Then, I got to the bottom of the page :
Survey responses are being collected by an external vendor, assuring the confidentiality of answers.
And there is nary a peep about who this vendor is.
Don't you think that anybody espousing platitudes about transparency and open government would at least have the clarity of mind to say who is the external vendor we are to hold accountable for such work?
Don't you want to know how much are these "external vendors" are being paid? Because, you know, accountability and accounting have the same latin root.
Well, I do. read more »
Lipris just called from Albany with some very intriguing news. Today, of course, is Reform Albany Day, and a large number of citizen lobbyists have descended on the capital to demand reform.
Governor Spitzer briefly addressed a gathering of these visitors and said that the legislature at this writing is debating a major reform bill; it's unclear just what that is, exactly, and Lipris unfortunately had no details. The governor intimated, however, that the bill contained major parts of his reform agenda, and if the legislature passes any of those, we're in much better shape as a state.
Stay tuned; details in comments are most welcome.
Update: Direct quote from Eliot Spitzer:
Today is the day when the New York State Legislature shows its true colors.

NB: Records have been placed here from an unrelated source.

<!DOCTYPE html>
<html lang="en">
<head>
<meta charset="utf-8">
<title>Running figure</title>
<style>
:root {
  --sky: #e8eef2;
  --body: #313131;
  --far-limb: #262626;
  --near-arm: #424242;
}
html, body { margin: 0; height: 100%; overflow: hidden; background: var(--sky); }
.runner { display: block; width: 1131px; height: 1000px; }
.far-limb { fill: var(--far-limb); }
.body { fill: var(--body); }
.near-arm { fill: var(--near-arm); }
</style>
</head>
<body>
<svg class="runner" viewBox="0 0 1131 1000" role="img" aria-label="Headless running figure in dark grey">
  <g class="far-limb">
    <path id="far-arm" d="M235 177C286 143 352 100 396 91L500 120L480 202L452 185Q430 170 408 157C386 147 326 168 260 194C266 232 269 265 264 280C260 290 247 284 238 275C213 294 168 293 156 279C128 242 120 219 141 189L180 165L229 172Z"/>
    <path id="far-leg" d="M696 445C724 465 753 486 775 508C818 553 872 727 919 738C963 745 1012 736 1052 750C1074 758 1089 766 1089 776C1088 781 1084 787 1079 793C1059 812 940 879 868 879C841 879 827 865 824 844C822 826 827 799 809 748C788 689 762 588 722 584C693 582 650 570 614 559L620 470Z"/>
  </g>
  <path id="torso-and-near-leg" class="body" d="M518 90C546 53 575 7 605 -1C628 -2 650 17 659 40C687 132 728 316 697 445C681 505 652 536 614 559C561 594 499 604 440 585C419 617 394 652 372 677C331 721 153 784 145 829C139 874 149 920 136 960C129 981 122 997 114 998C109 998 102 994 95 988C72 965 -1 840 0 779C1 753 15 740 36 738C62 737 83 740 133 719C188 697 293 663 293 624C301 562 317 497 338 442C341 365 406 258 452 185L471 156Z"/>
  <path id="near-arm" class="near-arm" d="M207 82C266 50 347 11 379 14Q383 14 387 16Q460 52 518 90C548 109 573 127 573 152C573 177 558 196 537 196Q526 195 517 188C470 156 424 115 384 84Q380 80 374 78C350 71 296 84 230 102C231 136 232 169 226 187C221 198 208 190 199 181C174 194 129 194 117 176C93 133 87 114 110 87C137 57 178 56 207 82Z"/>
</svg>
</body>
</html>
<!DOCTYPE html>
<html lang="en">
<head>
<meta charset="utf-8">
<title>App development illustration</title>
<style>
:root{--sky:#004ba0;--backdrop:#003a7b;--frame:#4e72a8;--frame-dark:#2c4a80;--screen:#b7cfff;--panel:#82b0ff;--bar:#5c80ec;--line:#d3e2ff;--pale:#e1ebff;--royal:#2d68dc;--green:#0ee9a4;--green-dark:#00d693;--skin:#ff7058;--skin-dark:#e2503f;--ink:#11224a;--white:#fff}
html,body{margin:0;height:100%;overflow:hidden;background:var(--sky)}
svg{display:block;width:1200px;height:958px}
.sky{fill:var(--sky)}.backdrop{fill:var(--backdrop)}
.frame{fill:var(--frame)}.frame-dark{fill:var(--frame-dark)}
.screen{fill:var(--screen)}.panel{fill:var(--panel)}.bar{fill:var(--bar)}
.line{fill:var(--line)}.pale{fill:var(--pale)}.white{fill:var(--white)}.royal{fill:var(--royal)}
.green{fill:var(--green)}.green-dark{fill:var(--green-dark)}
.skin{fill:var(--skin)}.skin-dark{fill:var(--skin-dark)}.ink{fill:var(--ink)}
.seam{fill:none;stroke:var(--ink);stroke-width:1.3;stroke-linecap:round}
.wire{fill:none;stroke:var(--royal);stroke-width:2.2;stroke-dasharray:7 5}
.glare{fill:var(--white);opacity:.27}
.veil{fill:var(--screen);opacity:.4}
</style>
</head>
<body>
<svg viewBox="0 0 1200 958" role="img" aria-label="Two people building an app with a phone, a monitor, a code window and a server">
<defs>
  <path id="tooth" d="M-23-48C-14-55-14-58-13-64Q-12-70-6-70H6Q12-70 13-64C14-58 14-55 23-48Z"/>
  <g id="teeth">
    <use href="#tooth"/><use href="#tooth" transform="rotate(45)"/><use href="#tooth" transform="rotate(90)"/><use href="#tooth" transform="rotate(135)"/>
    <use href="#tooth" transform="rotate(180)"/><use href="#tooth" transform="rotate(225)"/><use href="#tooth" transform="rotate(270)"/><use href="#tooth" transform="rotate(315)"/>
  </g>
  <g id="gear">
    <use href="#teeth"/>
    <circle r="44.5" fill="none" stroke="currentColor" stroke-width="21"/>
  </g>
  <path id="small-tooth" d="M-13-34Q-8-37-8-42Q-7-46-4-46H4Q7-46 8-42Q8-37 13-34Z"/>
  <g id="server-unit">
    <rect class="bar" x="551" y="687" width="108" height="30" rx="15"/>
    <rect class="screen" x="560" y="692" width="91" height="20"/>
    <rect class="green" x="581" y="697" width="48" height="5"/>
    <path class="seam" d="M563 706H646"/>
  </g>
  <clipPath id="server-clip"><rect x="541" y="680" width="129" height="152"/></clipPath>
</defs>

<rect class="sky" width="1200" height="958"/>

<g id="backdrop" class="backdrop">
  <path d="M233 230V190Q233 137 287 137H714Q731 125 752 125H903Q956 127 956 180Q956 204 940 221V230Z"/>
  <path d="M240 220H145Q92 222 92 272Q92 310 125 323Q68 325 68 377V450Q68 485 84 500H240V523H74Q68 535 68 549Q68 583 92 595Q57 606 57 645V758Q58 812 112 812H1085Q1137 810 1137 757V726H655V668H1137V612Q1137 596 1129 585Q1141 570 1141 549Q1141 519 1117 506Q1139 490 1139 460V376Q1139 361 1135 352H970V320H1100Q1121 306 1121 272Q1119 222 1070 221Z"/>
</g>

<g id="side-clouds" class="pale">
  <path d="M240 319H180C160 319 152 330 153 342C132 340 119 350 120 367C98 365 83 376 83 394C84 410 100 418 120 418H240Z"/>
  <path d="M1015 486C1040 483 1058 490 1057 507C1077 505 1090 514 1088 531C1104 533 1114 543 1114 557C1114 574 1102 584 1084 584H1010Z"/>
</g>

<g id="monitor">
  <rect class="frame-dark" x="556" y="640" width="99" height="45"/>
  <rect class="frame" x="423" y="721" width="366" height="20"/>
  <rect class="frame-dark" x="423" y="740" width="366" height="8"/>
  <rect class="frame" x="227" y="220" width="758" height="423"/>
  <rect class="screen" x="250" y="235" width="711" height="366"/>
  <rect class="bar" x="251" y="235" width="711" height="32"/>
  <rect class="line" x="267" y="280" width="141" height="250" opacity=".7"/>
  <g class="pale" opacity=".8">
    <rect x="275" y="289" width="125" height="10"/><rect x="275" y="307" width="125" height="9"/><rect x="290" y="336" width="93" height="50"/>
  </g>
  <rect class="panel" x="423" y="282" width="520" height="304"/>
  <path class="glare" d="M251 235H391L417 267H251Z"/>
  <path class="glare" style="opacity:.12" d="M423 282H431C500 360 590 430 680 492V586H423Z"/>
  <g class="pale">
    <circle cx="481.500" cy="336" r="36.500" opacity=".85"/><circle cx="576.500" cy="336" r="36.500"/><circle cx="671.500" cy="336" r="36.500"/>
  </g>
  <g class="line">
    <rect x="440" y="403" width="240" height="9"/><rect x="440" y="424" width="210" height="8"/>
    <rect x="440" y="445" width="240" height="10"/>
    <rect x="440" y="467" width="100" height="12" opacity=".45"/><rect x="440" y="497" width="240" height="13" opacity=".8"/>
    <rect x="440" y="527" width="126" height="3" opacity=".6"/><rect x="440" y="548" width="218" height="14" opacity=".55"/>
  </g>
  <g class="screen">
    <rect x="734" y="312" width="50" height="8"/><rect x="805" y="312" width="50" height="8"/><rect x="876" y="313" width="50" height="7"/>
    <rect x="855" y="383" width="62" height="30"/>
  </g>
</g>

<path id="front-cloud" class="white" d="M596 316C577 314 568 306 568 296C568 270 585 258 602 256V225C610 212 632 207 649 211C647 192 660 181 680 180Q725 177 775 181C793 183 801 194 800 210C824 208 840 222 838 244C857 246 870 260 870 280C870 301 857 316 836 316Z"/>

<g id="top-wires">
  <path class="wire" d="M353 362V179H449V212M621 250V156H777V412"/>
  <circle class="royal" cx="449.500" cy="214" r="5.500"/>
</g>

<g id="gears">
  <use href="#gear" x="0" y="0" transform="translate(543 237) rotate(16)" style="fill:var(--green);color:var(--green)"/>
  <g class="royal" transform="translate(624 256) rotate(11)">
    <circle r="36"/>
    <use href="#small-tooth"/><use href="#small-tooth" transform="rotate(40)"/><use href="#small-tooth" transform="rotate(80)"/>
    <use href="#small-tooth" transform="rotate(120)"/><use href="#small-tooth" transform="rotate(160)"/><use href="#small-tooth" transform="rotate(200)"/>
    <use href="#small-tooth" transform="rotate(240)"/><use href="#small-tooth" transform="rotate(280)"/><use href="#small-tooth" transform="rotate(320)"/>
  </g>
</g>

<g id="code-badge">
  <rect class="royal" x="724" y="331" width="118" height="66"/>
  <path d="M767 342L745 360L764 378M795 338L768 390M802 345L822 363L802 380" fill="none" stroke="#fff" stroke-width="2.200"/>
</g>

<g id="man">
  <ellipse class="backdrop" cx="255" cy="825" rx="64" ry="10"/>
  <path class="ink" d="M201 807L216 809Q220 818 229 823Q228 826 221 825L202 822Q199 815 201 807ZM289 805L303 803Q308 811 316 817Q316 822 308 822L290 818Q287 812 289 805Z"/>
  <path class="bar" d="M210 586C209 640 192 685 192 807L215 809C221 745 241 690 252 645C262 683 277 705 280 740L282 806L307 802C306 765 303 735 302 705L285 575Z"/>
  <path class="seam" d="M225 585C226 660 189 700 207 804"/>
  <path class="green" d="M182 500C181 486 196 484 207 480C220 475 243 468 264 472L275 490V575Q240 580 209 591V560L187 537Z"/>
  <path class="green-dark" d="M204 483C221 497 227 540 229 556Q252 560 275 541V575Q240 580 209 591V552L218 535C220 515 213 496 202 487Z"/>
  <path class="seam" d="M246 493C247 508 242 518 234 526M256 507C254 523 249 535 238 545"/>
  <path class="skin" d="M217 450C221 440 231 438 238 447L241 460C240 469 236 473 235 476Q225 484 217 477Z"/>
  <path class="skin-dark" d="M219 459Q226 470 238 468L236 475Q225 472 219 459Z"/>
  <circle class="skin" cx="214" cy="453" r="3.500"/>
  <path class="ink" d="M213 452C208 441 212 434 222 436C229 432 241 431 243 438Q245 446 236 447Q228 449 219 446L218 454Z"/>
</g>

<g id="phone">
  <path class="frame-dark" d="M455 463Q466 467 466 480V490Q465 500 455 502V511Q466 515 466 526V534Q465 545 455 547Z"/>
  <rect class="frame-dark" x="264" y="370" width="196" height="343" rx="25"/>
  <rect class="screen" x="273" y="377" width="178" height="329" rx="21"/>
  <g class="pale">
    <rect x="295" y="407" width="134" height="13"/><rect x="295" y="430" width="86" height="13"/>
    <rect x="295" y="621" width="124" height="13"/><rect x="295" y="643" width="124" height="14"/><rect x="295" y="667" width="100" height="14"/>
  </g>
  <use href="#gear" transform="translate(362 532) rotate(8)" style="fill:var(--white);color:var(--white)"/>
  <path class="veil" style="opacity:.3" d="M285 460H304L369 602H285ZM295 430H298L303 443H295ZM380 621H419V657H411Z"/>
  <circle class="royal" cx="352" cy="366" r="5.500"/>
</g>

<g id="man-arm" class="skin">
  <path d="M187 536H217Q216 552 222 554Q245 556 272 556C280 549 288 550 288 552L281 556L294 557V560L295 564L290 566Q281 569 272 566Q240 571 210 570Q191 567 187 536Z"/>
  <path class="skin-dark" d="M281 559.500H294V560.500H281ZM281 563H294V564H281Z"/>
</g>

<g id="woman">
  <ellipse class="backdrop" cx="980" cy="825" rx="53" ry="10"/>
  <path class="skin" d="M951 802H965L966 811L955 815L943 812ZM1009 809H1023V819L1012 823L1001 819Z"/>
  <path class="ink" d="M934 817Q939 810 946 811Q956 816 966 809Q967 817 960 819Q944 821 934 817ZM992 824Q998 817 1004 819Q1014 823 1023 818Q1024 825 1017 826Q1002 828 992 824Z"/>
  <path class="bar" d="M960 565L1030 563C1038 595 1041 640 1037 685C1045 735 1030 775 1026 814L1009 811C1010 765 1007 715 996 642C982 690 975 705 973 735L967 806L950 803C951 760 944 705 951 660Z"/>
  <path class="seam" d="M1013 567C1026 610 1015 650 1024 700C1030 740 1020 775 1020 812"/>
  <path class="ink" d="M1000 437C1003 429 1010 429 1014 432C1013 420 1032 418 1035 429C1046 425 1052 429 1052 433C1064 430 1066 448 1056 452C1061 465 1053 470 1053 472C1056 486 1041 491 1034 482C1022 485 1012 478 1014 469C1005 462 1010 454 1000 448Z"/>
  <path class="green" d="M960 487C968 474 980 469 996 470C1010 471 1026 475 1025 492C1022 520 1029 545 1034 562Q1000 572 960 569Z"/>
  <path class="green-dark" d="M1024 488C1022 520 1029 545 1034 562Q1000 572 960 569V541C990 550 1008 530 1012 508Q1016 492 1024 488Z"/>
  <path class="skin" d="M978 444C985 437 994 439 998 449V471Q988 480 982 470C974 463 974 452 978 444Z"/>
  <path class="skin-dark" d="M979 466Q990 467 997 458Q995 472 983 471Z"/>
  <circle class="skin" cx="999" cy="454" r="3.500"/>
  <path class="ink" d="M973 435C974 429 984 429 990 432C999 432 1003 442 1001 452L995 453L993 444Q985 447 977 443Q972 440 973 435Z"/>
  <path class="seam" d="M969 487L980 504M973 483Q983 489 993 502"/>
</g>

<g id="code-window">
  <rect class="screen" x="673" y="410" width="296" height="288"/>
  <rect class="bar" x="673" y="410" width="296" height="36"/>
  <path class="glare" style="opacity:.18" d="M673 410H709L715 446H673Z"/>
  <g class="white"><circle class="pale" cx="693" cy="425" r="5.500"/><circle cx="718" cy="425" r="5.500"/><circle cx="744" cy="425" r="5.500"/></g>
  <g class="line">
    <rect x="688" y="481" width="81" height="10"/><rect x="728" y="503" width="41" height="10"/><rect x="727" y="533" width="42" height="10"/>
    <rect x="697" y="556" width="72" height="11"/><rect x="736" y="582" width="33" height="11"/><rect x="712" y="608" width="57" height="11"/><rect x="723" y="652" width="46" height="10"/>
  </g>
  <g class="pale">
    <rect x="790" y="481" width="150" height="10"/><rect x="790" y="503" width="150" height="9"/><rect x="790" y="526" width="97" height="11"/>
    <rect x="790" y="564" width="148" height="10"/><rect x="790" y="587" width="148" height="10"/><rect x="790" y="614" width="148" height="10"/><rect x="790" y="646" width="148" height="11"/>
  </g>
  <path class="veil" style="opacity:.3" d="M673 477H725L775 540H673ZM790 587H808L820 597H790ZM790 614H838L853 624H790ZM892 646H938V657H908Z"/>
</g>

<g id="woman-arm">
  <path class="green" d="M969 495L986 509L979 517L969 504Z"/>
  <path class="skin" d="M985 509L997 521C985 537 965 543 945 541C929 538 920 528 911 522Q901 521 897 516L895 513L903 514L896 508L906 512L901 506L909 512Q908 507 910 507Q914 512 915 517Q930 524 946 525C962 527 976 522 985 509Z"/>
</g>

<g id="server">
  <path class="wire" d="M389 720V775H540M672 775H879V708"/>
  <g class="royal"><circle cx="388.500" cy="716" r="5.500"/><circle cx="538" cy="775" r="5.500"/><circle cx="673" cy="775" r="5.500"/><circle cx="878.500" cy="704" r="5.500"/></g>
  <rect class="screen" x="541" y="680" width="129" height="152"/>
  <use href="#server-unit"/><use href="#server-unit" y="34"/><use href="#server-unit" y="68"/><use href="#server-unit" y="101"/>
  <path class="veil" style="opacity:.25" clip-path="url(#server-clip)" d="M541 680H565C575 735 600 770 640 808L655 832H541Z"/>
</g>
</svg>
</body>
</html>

Update 2: Announcement expected at 3 PM; there are apparently two bills under consideration in the Assembly, one the Spitzer bill, the other a Silver-backed pseudo-measure. Lipris describes the latter as "nibbling around the edges". So we will get some measure of reform today, certainly on Assembly rules. The question, dear legislators, is whether that change will be real, or cosmetic. Please: we can't go on like this. Have courage. Vote for real change.
Update 3: The Spitzer bill is about campaign finance reform, according to Senator Malcolm Smith.
Update 4: The bill eliminates the LLC/corporate subsidiary donations loophole, puts caps on the amounts family members can give, and beefs up enforcement via the BoE. No word on lowering contribution limits.
Update 5: It's over. To quote Liz Krueger: "Bruno killed it". The Assembly, it appears, had been willing to go along; but the reactionary neanderthals in the Senate, well, they like things just the way they are.
Want reform? Overthrow the republican Senate majority in 2008.